*Exercise requirements:* When a line in the listing below contains the word "outline", return a copy of that line.

*Entries shown:*
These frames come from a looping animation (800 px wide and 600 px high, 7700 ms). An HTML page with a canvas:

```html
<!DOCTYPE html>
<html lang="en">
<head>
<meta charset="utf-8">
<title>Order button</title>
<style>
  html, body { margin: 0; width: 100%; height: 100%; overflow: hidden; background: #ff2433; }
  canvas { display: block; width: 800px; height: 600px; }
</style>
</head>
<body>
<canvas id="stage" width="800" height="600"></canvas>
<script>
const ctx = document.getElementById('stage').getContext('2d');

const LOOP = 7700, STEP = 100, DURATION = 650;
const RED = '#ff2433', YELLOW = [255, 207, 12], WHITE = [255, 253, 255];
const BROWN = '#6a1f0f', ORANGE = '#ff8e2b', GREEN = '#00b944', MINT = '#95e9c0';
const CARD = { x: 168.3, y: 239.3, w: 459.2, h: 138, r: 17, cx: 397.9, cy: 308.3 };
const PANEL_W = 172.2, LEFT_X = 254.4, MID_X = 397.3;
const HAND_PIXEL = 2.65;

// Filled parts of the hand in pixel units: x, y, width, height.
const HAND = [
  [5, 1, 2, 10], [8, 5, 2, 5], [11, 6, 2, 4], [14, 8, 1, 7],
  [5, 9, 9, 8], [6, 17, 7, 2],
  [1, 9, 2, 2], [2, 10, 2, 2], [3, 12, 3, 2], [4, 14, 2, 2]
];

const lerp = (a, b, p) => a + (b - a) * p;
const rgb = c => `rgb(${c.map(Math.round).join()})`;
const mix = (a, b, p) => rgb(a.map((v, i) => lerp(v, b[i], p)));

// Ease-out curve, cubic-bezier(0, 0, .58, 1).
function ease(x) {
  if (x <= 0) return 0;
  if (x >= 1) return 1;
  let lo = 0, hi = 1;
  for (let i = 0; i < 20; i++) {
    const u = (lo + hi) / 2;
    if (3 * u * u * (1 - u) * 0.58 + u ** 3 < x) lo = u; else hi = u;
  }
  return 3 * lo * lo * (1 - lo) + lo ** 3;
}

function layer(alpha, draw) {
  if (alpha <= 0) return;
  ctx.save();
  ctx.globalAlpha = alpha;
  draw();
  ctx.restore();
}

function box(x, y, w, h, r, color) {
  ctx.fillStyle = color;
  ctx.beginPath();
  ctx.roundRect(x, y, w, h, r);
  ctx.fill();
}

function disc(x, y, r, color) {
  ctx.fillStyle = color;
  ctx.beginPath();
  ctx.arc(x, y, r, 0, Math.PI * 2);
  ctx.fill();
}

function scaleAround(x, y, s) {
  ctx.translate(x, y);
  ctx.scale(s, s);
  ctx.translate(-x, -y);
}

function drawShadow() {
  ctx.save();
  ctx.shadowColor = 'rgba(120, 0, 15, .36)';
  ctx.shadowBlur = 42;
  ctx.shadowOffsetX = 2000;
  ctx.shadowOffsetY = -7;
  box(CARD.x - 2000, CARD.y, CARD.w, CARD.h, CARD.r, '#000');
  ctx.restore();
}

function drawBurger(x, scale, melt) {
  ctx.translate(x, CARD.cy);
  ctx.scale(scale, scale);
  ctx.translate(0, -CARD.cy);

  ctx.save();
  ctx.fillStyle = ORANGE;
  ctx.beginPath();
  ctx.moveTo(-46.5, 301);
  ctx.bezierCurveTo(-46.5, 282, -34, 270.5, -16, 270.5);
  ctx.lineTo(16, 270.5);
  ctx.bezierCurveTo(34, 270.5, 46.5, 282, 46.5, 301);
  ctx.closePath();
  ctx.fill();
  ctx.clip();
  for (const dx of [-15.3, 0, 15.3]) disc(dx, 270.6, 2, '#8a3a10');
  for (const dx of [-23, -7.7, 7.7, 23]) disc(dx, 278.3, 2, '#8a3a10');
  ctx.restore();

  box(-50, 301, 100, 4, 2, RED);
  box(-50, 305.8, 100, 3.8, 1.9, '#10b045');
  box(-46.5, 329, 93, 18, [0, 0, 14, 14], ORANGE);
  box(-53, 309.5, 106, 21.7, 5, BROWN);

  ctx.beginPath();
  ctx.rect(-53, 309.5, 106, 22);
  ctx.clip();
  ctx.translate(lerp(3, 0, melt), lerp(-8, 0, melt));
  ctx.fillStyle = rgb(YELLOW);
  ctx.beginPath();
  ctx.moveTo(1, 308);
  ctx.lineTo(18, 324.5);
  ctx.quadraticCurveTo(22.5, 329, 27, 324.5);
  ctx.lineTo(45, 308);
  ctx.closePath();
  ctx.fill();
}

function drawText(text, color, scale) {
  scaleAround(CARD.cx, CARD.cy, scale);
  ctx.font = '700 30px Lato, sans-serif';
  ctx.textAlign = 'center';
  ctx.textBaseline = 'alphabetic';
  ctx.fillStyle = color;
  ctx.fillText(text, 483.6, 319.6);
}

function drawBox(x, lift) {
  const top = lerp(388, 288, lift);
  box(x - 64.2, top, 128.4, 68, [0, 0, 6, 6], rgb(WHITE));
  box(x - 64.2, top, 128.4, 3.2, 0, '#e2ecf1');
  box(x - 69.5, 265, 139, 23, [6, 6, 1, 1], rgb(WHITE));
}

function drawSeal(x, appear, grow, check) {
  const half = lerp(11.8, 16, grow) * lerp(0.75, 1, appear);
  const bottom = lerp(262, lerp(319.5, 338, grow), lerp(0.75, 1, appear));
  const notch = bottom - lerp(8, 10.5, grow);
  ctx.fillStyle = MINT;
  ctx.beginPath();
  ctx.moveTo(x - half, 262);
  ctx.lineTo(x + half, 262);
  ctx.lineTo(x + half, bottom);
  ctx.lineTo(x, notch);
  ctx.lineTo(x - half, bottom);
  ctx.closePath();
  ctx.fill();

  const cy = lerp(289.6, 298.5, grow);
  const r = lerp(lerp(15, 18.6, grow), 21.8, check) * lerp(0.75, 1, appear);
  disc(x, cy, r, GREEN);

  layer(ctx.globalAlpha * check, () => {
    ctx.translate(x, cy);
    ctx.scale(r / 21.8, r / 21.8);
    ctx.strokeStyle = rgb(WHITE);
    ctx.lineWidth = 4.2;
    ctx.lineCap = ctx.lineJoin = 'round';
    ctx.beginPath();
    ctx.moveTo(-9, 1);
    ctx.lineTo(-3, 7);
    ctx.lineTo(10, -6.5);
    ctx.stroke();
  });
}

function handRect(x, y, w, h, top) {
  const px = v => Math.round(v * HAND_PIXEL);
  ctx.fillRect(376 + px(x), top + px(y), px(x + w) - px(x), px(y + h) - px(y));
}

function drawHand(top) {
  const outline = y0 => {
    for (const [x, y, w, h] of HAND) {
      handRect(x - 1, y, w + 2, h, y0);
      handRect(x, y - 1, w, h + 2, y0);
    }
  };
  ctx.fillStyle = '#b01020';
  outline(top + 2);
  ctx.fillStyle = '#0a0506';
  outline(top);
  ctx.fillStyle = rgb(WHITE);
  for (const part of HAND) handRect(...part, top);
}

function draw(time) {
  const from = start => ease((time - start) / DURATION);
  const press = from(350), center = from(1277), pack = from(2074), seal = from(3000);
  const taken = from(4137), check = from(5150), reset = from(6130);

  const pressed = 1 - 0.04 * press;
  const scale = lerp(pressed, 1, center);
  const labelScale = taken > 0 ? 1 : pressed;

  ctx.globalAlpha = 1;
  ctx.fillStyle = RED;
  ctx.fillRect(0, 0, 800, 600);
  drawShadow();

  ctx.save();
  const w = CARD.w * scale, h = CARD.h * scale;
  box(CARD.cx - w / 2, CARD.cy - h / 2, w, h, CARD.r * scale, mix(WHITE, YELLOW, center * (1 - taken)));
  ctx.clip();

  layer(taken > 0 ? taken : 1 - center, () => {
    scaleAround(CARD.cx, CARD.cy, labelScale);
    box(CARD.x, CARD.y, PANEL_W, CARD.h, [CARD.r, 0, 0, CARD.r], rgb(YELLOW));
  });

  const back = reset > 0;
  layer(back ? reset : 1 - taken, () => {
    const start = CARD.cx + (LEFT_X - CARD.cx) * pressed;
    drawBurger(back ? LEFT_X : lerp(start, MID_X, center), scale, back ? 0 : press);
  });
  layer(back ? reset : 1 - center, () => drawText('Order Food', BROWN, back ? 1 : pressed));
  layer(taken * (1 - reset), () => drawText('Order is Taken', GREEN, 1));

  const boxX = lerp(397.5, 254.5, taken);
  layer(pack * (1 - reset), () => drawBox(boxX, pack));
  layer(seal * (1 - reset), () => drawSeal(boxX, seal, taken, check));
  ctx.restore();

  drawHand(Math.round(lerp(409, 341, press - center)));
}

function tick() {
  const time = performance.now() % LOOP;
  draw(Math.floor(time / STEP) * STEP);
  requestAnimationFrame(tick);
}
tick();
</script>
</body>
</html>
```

...

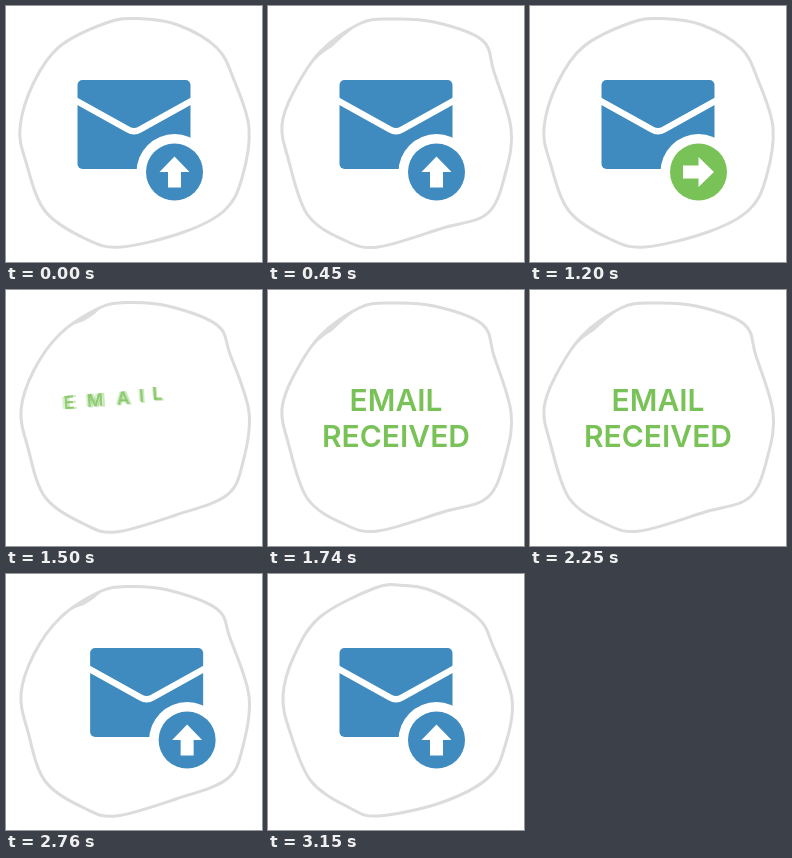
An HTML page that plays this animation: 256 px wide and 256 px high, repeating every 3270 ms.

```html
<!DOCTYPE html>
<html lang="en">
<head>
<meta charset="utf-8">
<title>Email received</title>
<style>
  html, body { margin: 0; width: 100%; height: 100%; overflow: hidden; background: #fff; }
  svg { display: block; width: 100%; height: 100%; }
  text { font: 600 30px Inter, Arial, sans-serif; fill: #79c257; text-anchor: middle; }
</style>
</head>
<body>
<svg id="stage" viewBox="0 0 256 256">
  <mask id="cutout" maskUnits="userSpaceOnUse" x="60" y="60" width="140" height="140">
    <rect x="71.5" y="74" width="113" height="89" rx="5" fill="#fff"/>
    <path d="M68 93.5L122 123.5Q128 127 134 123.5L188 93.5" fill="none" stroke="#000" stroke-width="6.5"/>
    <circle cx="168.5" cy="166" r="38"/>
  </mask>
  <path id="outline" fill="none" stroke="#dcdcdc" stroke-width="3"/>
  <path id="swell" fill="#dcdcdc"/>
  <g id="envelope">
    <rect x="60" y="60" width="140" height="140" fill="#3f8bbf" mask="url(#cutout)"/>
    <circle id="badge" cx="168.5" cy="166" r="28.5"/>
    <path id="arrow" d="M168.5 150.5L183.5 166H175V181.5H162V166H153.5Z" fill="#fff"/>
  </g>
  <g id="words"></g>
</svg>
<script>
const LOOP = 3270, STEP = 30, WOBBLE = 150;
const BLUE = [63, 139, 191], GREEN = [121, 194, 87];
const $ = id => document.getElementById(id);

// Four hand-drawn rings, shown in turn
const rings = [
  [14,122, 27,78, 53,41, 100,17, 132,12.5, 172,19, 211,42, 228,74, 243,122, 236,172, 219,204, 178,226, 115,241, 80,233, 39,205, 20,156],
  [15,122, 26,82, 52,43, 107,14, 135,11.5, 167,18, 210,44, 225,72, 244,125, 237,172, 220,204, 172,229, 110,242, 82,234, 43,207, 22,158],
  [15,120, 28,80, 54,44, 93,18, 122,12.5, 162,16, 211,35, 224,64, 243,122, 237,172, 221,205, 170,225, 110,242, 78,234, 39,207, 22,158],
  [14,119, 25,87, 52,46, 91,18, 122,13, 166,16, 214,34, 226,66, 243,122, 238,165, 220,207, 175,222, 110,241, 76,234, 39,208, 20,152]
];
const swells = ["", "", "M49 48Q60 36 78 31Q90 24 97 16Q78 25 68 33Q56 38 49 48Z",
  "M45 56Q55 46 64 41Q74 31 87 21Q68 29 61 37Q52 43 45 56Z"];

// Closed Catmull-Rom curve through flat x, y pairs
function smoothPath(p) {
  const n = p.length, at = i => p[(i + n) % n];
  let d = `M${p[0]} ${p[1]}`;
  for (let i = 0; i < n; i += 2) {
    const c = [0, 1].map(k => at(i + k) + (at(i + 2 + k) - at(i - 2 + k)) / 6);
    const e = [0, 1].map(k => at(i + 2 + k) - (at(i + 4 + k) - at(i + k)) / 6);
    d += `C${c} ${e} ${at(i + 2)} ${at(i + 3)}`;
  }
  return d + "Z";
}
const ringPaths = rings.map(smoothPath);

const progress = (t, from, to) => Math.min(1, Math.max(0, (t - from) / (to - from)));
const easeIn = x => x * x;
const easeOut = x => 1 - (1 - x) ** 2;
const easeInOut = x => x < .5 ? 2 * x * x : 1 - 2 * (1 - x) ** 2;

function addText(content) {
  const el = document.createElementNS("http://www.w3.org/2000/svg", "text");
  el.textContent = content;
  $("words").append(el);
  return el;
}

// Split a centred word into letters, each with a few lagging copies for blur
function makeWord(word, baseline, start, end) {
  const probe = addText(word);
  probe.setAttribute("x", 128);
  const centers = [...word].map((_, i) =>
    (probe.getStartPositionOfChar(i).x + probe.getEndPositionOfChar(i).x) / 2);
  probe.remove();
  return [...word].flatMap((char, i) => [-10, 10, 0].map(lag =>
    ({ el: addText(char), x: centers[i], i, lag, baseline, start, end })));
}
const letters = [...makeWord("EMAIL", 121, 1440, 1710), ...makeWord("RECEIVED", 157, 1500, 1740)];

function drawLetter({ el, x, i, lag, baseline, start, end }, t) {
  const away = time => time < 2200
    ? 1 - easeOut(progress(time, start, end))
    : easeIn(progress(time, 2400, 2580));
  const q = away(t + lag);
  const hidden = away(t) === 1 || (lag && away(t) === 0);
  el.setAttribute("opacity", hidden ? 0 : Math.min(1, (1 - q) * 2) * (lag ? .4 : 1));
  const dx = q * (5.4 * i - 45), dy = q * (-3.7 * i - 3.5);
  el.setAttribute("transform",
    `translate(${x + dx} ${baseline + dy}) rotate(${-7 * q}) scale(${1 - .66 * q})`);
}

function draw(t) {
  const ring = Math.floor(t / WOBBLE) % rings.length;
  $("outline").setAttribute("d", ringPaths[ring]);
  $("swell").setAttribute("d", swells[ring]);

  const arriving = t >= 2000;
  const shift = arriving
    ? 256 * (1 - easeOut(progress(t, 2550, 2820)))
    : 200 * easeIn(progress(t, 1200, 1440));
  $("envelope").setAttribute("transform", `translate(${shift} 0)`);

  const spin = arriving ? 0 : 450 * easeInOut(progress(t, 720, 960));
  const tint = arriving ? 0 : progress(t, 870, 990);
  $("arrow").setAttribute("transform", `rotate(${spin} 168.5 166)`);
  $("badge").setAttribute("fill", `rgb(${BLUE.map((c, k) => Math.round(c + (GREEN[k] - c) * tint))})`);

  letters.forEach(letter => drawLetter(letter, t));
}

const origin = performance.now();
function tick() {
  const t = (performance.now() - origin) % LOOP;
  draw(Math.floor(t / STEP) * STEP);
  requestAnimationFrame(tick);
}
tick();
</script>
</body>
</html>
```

*Result for this task:*
  const outline = y0 => {
  outline(top + 2);
  outline(top);
  <path id="outline" fill="none" stroke="#dcdcdc" stroke-width="3"/>
  $("outline").setAttribute("d", ringPaths[ring]);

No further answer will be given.